Forty eight years into an incredibly fruitful and eventful career, Jackson Browne proves able to put on a show just as slick and enthralling as those at its peak
Perhaps not anywhere near as well-known among the population of a city like Manchester (particularly the student population) as throughout the USA, Jackson Browne nevertheless drew great support from the audience at Bridgewater Hall in the form of cordial cheers and requests, as well as a lack of empty seats. Browne and his band seemed to draw upon the enthusiasm of the seated audience in delivering such an energetic performance throughout the 3-hour set, and Browne met the incessant requests with witty ripostes; upon the band’s return to the stage for the half-hour-long encore (but well before ending the show on his biggest hits), Browne suggestively exclaims that “now we can do what we want…”.
Having recently released his fourteenth studio album, Standing in the Breach, the band played most of the album in its support, introducing most of the songs from it with charming little monologues explaining to the audience their personal significance, history, or composition. Being well-noted for his involvement in current affairs, relevant remarks are made throughout Browne’s on-stage banter, these do not wear their welcome though – his words are short, sweet and witty – and after what needs to be said is said, the band plays as though it’s second nature to them.
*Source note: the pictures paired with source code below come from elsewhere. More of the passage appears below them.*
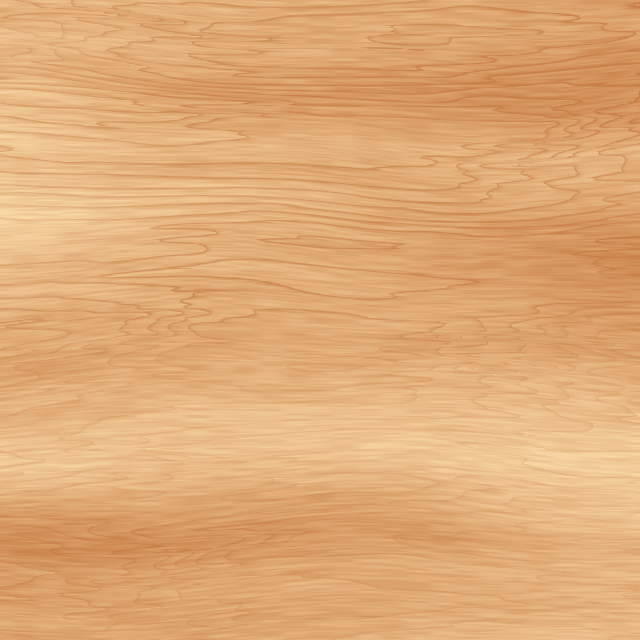
This texture is drawn by a WebGL 2 fragment shader. Its source:

```glsl
#version 300 es
precision highp float;

#define RINGS 10.0
#define LINE_WIDTH 0.0019
#define LINE_DEPTH 0.34
#define RING_SHADE 0.05
#define BAND_DEPTH 0.16
#define BAND_PERIOD 0.43
#define FIBRE_DEPTH 0.36
#define JAGGEDNESS 0.17
#define RAGGEDNESS 0.0022
#define DARK_WOOD vec3(0.79, 0.50, 0.285)
#define LIGHT_WOOD vec3(0.97, 0.84, 0.64)

uniform vec2 u_resolution;
out vec4 fragColor;

float hash(vec2 p) {
    vec3 q = fract(p.xyx * 0.1031);
    q += dot(q, q.yzx + 33.33);
    return fract((q.x + q.y) * q.z);
}

// Smooth value noise, 0 to 1
float noise(vec2 p) {
    vec2 cell = floor(p);
    vec2 f = fract(p);
    f = f * f * f * (f * (f * 6.0 - 15.0) + 10.0);
    float low = mix(hash(cell), hash(cell + vec2(1.0, 0.0)), f.x);
    float high = mix(hash(cell + vec2(0.0, 1.0)), hash(cell + vec2(1.0, 1.0)), f.x);
    return mix(low, high, f.y);
}

// Slow drift of the grain along the board, from layered sines
float drift(vec2 p) {
    return 0.012 * sin(5.0 * p.x + 4.0 * p.y + 1.0)
         + 0.005 * sin(11.0 * p.x - 9.0 * p.y);
}

// Growth height, whose contours are the ring lines
float growth(vec2 p) {
    p.x += JAGGEDNESS * (noise(p * vec2(5.0, 95.0) + 7.0) - 0.5);
    p.x += 0.6 * JAGGEDNESS * (noise(p * vec2(3.0, 40.0) + 29.0) - 0.5);
    float height = noise(p * vec2(1.3, 6.0) + 21.3);
    height += 0.32 * noise(p * vec2(2.6, 15.0) + 53.7);
    height += 0.04 * noise(p * vec2(8.0, 55.0) + 11.1);
    return height * RINGS;
}

// Broad light and dark bands, centred on zero
float bandTone(vec2 p) {
    float tone = BAND_DEPTH * cos(6.2832 * (p.y - 0.29) / BAND_PERIOD);
    float upper = smoothstep(0.42, 0.62, p.y);
    tone += mix(-0.12, 0.34, upper) * (0.5 - p.x);
    tone += 0.40 * (noise(p * vec2(1.4, 9.0) + 3.4) - 0.5);
    tone += 0.18 * (noise(p * vec2(2.5, 26.0) + 81.0) - 0.5);
    return tone;
}

// Fine streaks along the grain, centred on zero
float fibres(vec2 p) {
    float fine = noise(p * vec2(26.0, 420.0) + 5.0);
    float coarse = noise(p * vec2(17.0, 230.0) + 37.0);
    return 0.65 * fine + 0.35 * coarse - 0.5;
}

void main() {
    vec2 uv = gl_FragCoord.xy / u_resolution.y;
    vec2 grain = uv + vec2(0.0, drift(uv));
    float streak = fibres(grain);

    // Ring phase and its slope per unit of canvas, ragged along the fibres
    float ring = growth(grain);
    float slope = length(vec2(dFdx(ring), dFdy(ring))) * u_resolution.y;
    slope = max(slope, 1.0);
    float phase = fract(ring + RAGGEDNESS * min(slope, 120.0) * streak);
    float soft = min(slope * max(1.5 / u_resolution.y, 0.0024), 0.5);

    // Each line has one steep side and one fading side
    float fading = exp(-phase / (slope * LINE_WIDTH));
    float steep = 1.0 - smoothstep(0.0, soft, 1.0 - phase);
    float line = max(fading, steep);
    line *= 1.0 - 0.65 * smoothstep(80.0, 260.0, slope);
    line *= mix(0.45, 1.0, smoothstep(0.42, 0.56, uv.y));
    line *= 0.45 + 0.8 * noise(grain * vec2(3.0, 12.0) + 64.0);

    // Gentle shading across every ring
    float shade = phase - smoothstep(1.0 - soft, 1.0, phase) - 0.5 + 0.5 * soft;

    float tone = 0.515 + bandTone(grain) + RING_SHADE * shade;
    tone += FIBRE_DEPTH * streak;
    tone -= LINE_DEPTH * line * (1.0 + 0.8 * streak);

    fragColor = vec4(mix(DARK_WOOD, LIGHT_WOOD, clamp(tone, 0.0, 1.0)), 1.0);
}
```
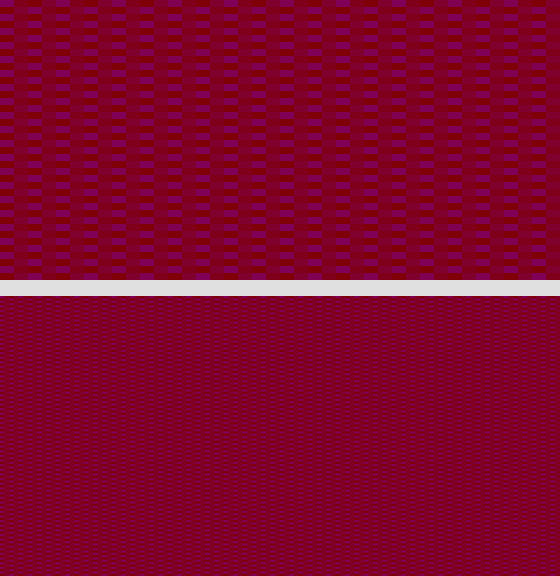
Top: one tile. Bottom: repeated 3 by 3.
Write a Shadertoy shader that draws this pattern.

```glsl
// A woven checker of flat bricks: four tones cycle across each row,
// and every second row is shifted by half a cycle. The cell grid wraps
// on all sides; a few purple bricks are dyed slightly deeper.

const vec2 GRID = vec2(40.0);      // bricks across and down
const float CYCLE = 4.0;           // bricks in one tone cycle
const float DEEP_SHARE = 0.33;     // share of purple bricks dyed deeper
const int SAMPLES = 3;             // smoothing samples per axis

const vec3 PURPLE = vec3(0.50, 0.0, 0.32);
const vec3 DEEP_PURPLE = vec3(0.50, 0.0, 0.34);
const vec3 CRIMSON = vec3(0.50, 0.0, 0.11);
const vec3 RED = vec3(0.50, 0.0, 0.03);
const vec3 WINE = vec3(0.50, 0.0, 0.18);

float hash(vec2 p) {
    vec3 q = fract(vec3(p.xyx) * 0.1031);
    q += dot(q, q.yzx + 33.33);
    return fract((q.x + q.y) * q.z);
}

// Tone of one brick, from its place in the shifted cycle
vec3 brickColor(vec2 cell, float cycle, float deepShare) {
    float shift = 0.5 * cycle * mod(cell.y, 2.0);
    float tone = mod(cell.x + shift, cycle);
    vec3 purple = mix(PURPLE, DEEP_PURPLE, step(hash(cell), deepShare));
    if (tone < 0.5) return purple;
    if (tone < 1.5) return CRIMSON;
    if (tone < 2.5) return RED;
    return WINE;
}

// Rows are counted downward from the top edge
vec3 weave(vec2 uv, vec2 grid) {
    vec2 cell = floor(vec2(uv.x, 1.0 - uv.y) * grid);
    return brickColor(mod(cell, grid), CYCLE, DEEP_SHARE);
}

void mainImage(out vec4 fragColor, in vec2 fragCoord) {
    // Average a small grid of samples to smooth brick edges
    vec3 sum = vec3(0.0);
    for (int j = 0; j < SAMPLES; j++) {
        for (int i = 0; i < SAMPLES; i++) {
            vec2 offset = (vec2(i, j) + 0.5) / float(SAMPLES) - 0.5;
            sum += weave((fragCoord + offset) / iResolution.xy, GRID);
        }
    }
    fragColor = vec4(sum / float(SAMPLES * SAMPLES), 1.0);
}
```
The backing band, made up mostly of recently-hired professionals, were also remarkable; each player executed their pieces with not only technical perfection, but with genuine enthusiasm and vivaciousness – the back-up singers were particularly impressive. Guitarist Mark Goldenberg handles rhythm guitar excellently, switching freely through pedal, lap steel guitars – among others – and like the rest of those playing, never missing a beat. The overall setting and approach of this gig is one that students might not be so familiar with, but made for an experience that almost anyone could truly enjoy.